# Instructions for the task:
In the records below, find the lines that include the string "nowrap" and report how many there are, nothing else.
══ Supplied data ══
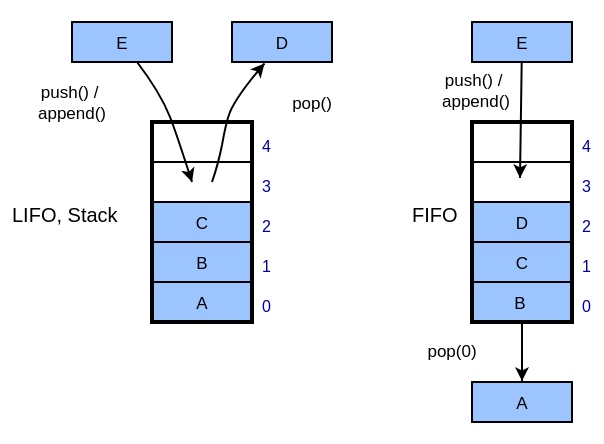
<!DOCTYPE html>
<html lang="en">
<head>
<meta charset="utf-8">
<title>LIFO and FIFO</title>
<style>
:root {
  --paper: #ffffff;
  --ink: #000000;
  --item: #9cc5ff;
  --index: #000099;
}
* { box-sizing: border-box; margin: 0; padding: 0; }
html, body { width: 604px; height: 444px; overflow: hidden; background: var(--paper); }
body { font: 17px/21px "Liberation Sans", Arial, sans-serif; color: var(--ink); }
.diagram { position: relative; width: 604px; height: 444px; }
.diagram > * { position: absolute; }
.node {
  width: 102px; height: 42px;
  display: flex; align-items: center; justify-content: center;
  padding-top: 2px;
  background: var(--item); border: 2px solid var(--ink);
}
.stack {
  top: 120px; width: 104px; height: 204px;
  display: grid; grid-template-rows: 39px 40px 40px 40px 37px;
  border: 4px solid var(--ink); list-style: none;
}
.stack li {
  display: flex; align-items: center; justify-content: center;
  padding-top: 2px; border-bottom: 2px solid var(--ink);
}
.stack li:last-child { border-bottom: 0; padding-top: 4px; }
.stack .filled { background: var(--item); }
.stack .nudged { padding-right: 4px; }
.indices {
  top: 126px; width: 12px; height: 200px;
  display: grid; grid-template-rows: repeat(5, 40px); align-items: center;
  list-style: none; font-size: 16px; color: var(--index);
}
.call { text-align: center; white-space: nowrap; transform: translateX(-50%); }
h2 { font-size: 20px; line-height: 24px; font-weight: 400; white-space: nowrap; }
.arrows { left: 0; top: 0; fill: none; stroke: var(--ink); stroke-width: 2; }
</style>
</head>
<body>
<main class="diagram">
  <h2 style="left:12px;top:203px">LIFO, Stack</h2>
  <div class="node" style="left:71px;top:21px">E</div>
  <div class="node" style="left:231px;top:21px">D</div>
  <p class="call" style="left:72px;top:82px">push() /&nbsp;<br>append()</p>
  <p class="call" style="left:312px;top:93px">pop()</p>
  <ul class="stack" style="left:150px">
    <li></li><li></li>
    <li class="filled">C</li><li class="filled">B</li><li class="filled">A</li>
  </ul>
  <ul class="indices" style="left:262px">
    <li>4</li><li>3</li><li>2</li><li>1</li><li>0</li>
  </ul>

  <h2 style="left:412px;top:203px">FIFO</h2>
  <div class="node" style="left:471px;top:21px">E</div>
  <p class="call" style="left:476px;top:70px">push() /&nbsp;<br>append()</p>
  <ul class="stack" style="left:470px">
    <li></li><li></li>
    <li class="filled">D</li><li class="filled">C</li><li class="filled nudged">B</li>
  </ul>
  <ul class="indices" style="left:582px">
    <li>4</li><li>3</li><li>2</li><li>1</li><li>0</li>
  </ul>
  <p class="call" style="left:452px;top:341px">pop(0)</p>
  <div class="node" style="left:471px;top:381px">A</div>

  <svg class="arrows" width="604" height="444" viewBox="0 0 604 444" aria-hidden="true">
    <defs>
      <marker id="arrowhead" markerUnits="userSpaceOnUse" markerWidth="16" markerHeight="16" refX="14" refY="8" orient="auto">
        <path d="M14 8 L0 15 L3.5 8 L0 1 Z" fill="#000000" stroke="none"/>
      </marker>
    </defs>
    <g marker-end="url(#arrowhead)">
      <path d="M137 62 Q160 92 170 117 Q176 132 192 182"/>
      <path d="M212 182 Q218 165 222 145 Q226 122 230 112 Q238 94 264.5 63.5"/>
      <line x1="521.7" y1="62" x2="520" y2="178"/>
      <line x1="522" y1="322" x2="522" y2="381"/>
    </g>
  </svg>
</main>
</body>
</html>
═══
# The answer:
2